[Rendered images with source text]
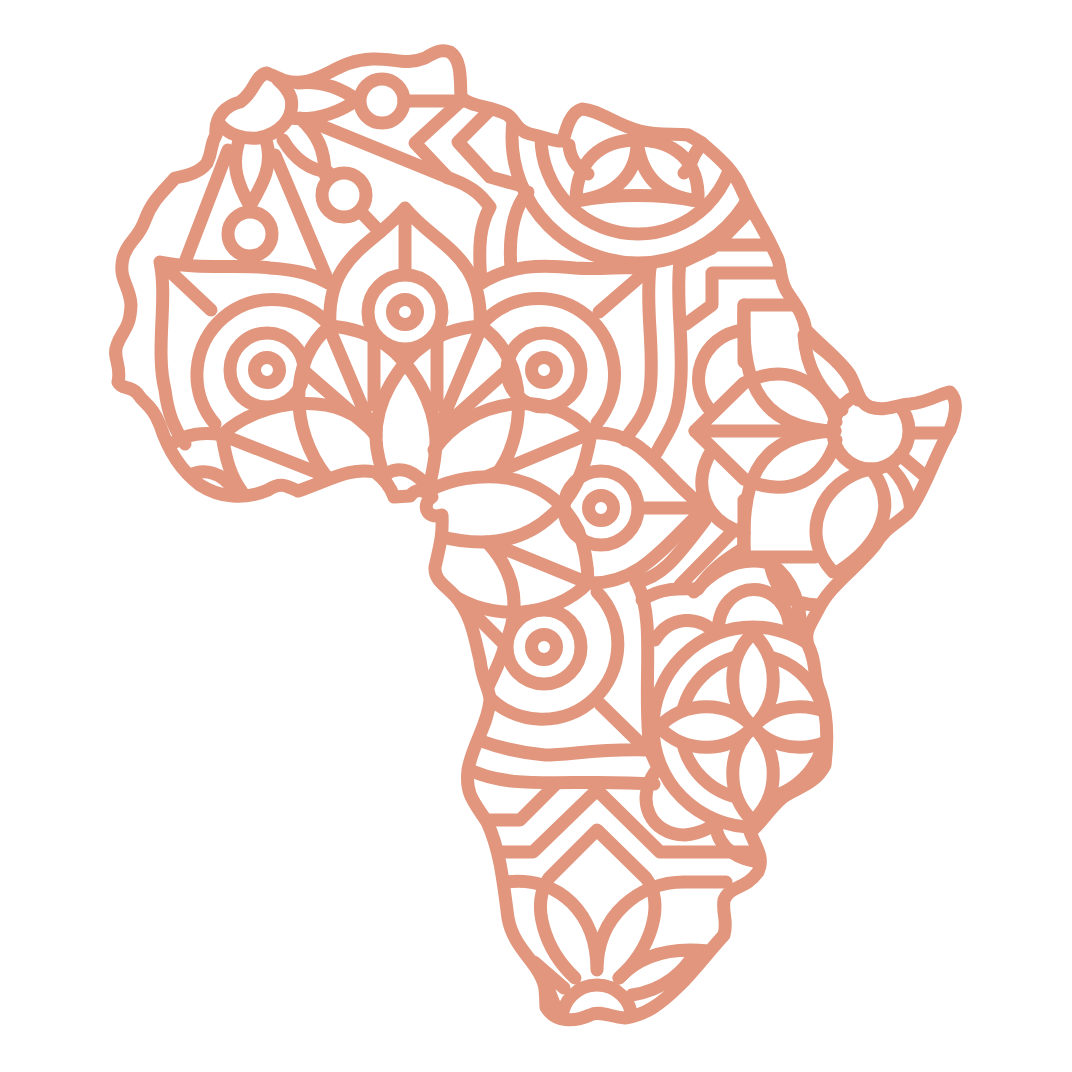
<!DOCTYPE html>
<html lang="en">
<head>
<meta charset="utf-8">
<title>Africa mandala</title>
<style>
:root { --paper: #ffffff; --terracotta: #e1967d; }
html, body { margin: 0; background: var(--paper); overflow: hidden; }
.artwork { display: block; width: 1072px; height: 1072px; }
.lines { fill: none; stroke: var(--terracotta); stroke-width: 13; stroke-linecap: round; stroke-linejoin: round; }
</style>
</head>
<body>
<svg class="artwork" viewBox="0 0 1072 1072" role="img" aria-label="Map of Africa filled with mandala line ornament">
<defs>
<path id="coast" d="M267 73C275 76 285 84 302 82C325 80 340 60 372 59C395 58 405 66 425 58C437 51 442 49 450 52C462 60 460 80 461 97C470 107 490 106 506 114C515 118 515 130 530 134C548 138 555 142 563 141C566 130 570 112 582 109C600 110 615 125 640 131C660 136 675 133 688 135L702 143C715 155 733 168 742 190C752 212 765 230 776 255C782 265 778 275 786 290C795 305 803 312 806 330C820 345 840 360 850 375C858 390 858 402 870 407C885 412 895 405 910 404C930 402 938 394 950 392C958 400 956 415 950 430C935 455 925 490 908 513C895 525 885 528 875 545C855 570 830 585 818 610C810 625 804 632 808 645C818 665 812 675 820 692C828 715 828 740 825 765C815 785 795 788 782 798C768 810 760 825 750 832C755 845 765 858 758 872C745 890 730 885 724 900C722 915 728 920 724 935C710 950 695 970 680 985C660 1005 645 1015 625 1018C610 1017 600 1010 590 1015C575 1022 555 1023 546 1007C545 990 547 985 536 968C525 952 512 940 508 918C503 880 500 850 487 822C475 803 465 795 468 770C472 745 488 725 490 700C490 690 482 680 480 660C475 640 472 615 455 596C445 585 434 580 435 567C440 545 443 535 442 515C425 520 422 503 432 497C420 487 415 490 410 496L394 497C390 485 383 478 375 472C350 467 330 480 298 491C285 485 280 482 268 490C245 500 220 498 200 485C180 470 168 450 160 425C152 405 145 405 137 393C130 385 122 390 118 382C122 365 112 358 117 345C122 330 130 330 131 305C130 285 118 280 123 258C128 240 138 240 145 220C152 200 165 190 175 178C190 175 200 172 207 163C213 150 210 145 216 135C214 115 228 105 240 102C255 92 255 75 267 73Z"/>
<clipPath id="land"><use href="#coast"/></clipPath>
<g id="eye"><circle r="37"/><circle r="12.5"/></g>
<path id="leaf" d="M0 0C-27 -25 -27 -68 0 -94C27 -68 27 -25 0 0Z"/>
</defs>
<rect width="1072" height="1072" fill="var(--paper)"/>
<g class="lines">
<g clip-path="url(#land)">
<g id="northwest-flower">
<path d="M218 122C228 136 245 139 258 138C280 134 295 118 291 98C289 92 285 86 278 80"/>
<path d="M298 83Q330 80 357 100Q325 122 290 118"/>
<circle cx="382" cy="101" r="22"/>
<path d="M404 101H466"/>
<path d="M300 118C318 135 325 150 325 175M283 140C295 160 310 170 328 172"/>
<circle cx="344" cy="195" r="22"/>
<path d="M360 211L380 232"/>
<path d="M240 138C230 165 238 185 250 206C262 185 274 165 266 140"/>
<circle cx="250" cy="234" r="22"/>
<path d="M228 150L185 262M275 155L326 276"/>
<path d="M312 122L454 180C475 188 482 197 490 207C480 225 478 245 481 282"/>
<path d="M461 101L415 143L448 178M490 110L458 142L490 177L522 186"/>
</g>
<g id="northeast-bowl">
<circle cx="638" cy="137" r="126"/>
<circle cx="638" cy="137" r="97"/>
<path d="M576 201C576 162 600 140 637 140C675 140 700 162 698 201"/>
<path d="M637 140C638 170 620 196 576 201Q637 190 698 201C655 196 640 170 637 140"/>
<path d="M569 145C570 158 577 168 588 174M702 145C690 155 694 165 684 173"/>
<path d="M511 268C508 230 516 205 528 192"/>
<path d="M705 245H772M720 241L752 208"/>
</g>
<g id="east-steps">
<path d="M650 268C645 310 655 350 650 390C645 420 630 430 625 440"/>
<path d="M680 262C675 300 685 350 680 390C677 425 665 435 657 452"/>
<path d="M680 263L712 248M782 273H712V305L686 324"/>
</g>
<g id="east-flower">
<circle cx="871" cy="431" r="38"/>
<path d="M800 305H744C742 370 750 428 835 431H695L744 383C790 360 825 385 836 422"/>
<path d="M815 557H744C742 490 750 434 835 431M695 431L744 479C790 500 825 478 836 440"/>
<path d="M744 305V362M744 500V557"/>
<path d="M871 469C900 505 880 545 838 572M871 469C820 480 798 535 833 572"/>
<path d="M804 335C806 370 822 392 842 410M818 346C840 362 855 380 858 400"/>
<path d="M910 433H952M900 455L932 482M888 465C905 480 912 500 910 514"/>
<path d="M744 330C700 335 685 385 712 412M712 450C690 485 705 522 744 533"/>
</g>
<g id="west-lotus">
<path d="M185 444C175 430 168 415 165 390C155 350 168 300 160 262C200 270 240 264 270 268C300 270 315 275 330 284M160 262L211 310"/>
<path d="M330 326A75 75 0 1 0 215 424"/>
<use href="#eye" x="267" y="370"/>
<path d="M168 447C185 432 208 432 222 435C260 398 345 388 376 436"/>
<path d="M222 435C226 460 230 475 242 492M222 435L326 476M190 475C205 468 222 473 232 488"/>
<path d="M330 326C288 360 290 430 326 476"/>
</g>
<g id="north-lotus">
<path d="M330 326C326 255 375 245 405 208C435 245 484 255 480 326M405 215V272"/>
<use href="#eye" x="405" y="312"/>
<path d="M330 326C375 330 400 350 420 385C445 430 435 460 428 492M480 326C435 330 410 350 390 385C368 425 376 455 386 482M386 474C400 465 415 470 430 490"/>
<path d="M374 335V405M437 335V405M332 335L370 425M305 372L374 432M478 335L440 425M505 372L438 432"/>
</g>
<g id="center-lotus">
<path d="M480 284C510 265 540 264 575 268C600 270 625 266 650 268L599 312"/>
<path d="M480 326A75 75 0 1 1 597 423"/>
<use href="#eye" x="544" y="370"/>
<path d="M480 326C532 360 525 440 496 475M434 450C470 398 550 386 591 433L488 476"/>
<path d="M430 490C470 470 545 465 578 530C586 550 588 565 588 583"/>
<path d="M591 433C585 470 575 495 552 515C520 545 480 547 438 536"/>
</g>
<g id="east-teardrop">
<path d="M591 433C645 430 660 475 705 508C665 545 640 585 588 583M640 508H705"/>
<use href="#eye" x="601" y="508"/>
<path d="M588 583L490 543M588 583C555 617 490 625 442 588M487 542C518 575 520 610 505 645C500 665 490 680 486 692"/>
<path d="M636 582C660 578 675 560 705 520M642 600C660 588 680 588 698 589C710 570 725 560 744 548M680 585L734 530"/>
</g>
<g id="south-eye">
<path d="M597 592A75 75 0 1 1 488 696"/>
<use href="#eye" x="544" y="647"/>
<path d="M468 608L506 646"/>
<path d="M638 585C656 620 642 690 650 750C600 748 570 755 545 755C520 753 500 748 478 740M600 704L646 749"/>
<path d="M466 768C510 792 570 778 654 784M650 750L658 768"/>
</g>
<g id="southeast-wheel">
<circle cx="753" cy="727" r="100"/>
<circle cx="753" cy="727" r="72"/>
<g fill="var(--paper)">
<use href="#leaf" transform="translate(753 727)"/>
<use href="#leaf" transform="translate(753 727) rotate(90)"/>
<use href="#leaf" transform="translate(753 727) rotate(180)"/>
<use href="#leaf" transform="translate(753 727) rotate(270)"/>
</g>
<path d="M718 633C718 575 790 575 790 633M655 640C670 615 700 615 716 634M694 592C715 568 740 556 770 563C775 590 790 605 818 605M770 563C795 580 800 605 802 636"/>
<path d="M655 772C635 800 650 835 685 835C700 833 712 828 716 820M716 828C720 850 740 860 760 862"/>
</g>
<g id="cape-lotus">
<path d="M485 820H520L555 785M498 852H533L597 790L660 852H748"/>
<path d="M597 830L549 878C530 905 545 950 575 978M597 830L646 878C666 905 650 950 619 978"/>
<path d="M505 882C560 875 597 915 597 970C597 915 640 882 684 882H726"/>
<path d="M562 1020A35 35 0 1 1 632 1020"/>
<path d="M619 978C645 950 680 948 708 951M632 995C665 990 685 970 694 954M534 962L564 988M538 966C548 985 550 995 556 1008"/>
</g>
</g>
<use href="#coast"/>
</g>
</svg>
</body>
</html>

What to work on: Could you return exactly the stretch of the data above that starts at the line with "444C175 430 168" and ends at the line with "326C326 255 375", both lines included?

Response box:
<path d="M185 444C175 430 168 415 165 390C155 350 168 300 160 262C200 270 240 264 270 268C300 270 315 275 330 284M160 262L211 310"/>
<path d="M330 326A75 75 0 1 0 215 424"/>
<use href="#eye" x="267" y="370"/>
<path d="M168 447C185 432 208 432 222 435C260 398 345 388 376 436"/>
<path d="M222 435C226 460 230 475 242 492M222 435L326 476M190 475C205 468 222 473 232 488"/>
<path d="M330 326C288 360 290 430 326 476"/>
</g>
<g id="north-lotus">
<path d="M330 326C326 255 375 245 405 208C435 245 484 255 480 326M405 215V272"/>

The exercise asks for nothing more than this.